In this paper we nonparametrically analyze the effects of reallocating individuals across social groups in the presence of social spillovers. Individuals are either 'high' or 'low' types. Own outcomes may vary with the fraction of high types in one's social group. We characterize the average outcome and inequality effects of small increases in segregation by type. We also provide a measure of average spillover strength. We generalize the setup used by Benabou (1996) and others to study sorting in the presence of social spillovers by incorporating unobserved individual- and group-level heterogeneity. We relate our reallocation estimands to this theory. For each estimand we provide conditions for nonparametric identification, propose estimators, and characterize their large sample properties. We also consider the social planner's problem. We illustrate our approach by studying the effects of sex segregation in classrooms on mathematics achievement.

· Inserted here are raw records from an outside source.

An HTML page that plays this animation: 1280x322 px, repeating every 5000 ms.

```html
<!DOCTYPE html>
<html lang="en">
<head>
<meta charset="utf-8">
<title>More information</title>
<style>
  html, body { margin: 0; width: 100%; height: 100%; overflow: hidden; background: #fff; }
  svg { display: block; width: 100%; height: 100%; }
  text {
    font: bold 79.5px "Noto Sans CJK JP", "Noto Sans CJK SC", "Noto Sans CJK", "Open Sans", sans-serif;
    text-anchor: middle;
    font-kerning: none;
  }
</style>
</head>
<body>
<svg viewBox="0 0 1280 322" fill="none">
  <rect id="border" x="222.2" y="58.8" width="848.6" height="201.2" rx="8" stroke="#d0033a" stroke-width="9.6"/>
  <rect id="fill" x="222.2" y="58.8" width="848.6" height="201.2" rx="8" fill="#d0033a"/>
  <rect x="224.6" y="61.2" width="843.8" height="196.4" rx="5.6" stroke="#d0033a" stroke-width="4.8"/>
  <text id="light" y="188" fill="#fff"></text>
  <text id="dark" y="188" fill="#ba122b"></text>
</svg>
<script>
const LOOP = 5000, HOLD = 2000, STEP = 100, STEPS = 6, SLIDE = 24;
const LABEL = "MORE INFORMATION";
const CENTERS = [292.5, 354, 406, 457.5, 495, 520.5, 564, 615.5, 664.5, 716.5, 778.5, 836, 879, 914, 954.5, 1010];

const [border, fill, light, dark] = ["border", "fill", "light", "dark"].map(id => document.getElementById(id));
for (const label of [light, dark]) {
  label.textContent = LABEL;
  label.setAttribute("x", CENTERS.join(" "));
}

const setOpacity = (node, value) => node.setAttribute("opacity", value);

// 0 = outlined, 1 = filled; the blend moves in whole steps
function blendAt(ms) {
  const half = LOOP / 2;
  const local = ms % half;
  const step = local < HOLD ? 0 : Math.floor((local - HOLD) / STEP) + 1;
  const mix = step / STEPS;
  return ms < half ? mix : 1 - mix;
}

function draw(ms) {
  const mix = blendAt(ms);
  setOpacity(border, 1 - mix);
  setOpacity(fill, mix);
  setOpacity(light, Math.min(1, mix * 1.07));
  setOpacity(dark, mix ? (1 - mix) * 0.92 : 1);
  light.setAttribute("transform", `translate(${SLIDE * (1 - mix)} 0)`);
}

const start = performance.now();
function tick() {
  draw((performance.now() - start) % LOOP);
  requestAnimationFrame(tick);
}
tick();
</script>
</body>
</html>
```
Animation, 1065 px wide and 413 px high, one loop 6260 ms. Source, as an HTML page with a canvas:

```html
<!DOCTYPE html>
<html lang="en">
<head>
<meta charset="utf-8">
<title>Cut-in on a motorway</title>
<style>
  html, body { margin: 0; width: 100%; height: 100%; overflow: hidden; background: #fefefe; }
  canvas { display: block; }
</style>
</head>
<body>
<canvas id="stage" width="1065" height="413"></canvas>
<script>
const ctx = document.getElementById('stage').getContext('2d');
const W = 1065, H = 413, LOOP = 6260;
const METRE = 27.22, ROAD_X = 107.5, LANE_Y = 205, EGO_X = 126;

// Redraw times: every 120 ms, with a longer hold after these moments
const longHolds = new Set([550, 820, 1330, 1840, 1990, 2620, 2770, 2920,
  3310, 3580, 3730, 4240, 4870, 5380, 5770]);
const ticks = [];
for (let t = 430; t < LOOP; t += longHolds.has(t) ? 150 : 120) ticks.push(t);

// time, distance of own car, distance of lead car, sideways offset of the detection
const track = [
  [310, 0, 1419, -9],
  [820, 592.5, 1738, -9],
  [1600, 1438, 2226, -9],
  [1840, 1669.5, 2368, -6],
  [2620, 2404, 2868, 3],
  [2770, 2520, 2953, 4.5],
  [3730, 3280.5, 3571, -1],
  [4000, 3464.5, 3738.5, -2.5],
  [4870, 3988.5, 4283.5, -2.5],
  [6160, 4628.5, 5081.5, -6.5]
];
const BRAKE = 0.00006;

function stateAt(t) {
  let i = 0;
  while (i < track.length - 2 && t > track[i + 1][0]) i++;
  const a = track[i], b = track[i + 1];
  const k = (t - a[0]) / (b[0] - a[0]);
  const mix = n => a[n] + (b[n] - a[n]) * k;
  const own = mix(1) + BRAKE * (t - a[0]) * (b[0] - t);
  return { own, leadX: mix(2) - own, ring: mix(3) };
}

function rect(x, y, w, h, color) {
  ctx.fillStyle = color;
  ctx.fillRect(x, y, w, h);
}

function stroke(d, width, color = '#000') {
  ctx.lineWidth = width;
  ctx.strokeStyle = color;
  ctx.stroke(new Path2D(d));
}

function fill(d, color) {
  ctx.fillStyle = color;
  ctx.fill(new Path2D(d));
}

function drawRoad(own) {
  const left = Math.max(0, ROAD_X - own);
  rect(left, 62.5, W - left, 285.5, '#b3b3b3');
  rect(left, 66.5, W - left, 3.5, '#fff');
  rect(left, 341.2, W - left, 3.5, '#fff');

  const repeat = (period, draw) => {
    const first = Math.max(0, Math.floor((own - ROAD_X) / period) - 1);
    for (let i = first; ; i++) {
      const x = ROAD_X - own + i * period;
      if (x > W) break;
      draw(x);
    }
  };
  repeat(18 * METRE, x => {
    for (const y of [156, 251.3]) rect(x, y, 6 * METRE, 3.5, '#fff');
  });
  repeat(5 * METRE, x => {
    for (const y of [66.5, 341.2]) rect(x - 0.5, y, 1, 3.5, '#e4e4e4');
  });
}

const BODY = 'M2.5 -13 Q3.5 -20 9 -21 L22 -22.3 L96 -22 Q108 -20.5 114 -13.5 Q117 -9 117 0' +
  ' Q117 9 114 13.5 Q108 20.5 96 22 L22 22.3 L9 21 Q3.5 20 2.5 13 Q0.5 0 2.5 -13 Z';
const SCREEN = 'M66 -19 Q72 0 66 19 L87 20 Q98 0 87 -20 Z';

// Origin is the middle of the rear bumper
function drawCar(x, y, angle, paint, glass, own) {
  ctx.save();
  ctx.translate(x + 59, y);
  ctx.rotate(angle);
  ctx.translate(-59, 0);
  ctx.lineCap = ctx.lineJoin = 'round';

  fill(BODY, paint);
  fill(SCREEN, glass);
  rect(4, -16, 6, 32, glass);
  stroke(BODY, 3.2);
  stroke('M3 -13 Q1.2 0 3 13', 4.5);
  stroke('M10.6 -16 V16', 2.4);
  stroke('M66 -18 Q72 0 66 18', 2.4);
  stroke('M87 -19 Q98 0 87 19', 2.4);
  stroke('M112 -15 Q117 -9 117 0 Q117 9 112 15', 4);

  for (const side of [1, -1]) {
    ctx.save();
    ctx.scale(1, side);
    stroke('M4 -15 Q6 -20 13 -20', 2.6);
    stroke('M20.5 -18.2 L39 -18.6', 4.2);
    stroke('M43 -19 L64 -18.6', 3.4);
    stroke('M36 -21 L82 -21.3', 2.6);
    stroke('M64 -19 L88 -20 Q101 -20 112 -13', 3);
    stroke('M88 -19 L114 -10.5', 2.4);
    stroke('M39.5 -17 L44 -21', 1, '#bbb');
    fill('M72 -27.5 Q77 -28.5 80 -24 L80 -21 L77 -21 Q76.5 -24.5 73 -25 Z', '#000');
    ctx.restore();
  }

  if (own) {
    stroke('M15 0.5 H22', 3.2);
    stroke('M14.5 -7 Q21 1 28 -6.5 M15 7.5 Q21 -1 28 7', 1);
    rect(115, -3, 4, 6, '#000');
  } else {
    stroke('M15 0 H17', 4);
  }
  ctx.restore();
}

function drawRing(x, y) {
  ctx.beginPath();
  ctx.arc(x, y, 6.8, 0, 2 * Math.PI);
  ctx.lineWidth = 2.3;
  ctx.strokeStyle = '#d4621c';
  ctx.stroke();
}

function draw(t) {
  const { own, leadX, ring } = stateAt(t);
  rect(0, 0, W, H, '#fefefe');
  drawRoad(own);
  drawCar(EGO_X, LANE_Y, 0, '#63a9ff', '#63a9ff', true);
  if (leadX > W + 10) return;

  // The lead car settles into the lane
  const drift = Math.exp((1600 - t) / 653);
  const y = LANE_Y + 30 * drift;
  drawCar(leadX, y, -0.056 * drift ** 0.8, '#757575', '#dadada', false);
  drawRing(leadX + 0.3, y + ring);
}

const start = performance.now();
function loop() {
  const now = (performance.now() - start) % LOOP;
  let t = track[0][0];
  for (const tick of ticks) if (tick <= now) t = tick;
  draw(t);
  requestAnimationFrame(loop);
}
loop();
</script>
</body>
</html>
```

We thank David Ahn, Susan Athey, Alan Auerbach, Alberto Bisin, Raj Chetty, Rajeev Dehejia, Steven Durlauf, Raquel Fernández, Jack Porter, Jim Powell, Paul Ruud and, especially, Emmanuel Saez for helpful discussions. We would also like to thank participants in numerous seminars and conferences for helpful questions and suggestions. Financial support was generously provided by the NSF (SES #0820361). The views expressed herein are those of the authors and do not necessarily reflect the views of the National Bureau of Economic Research.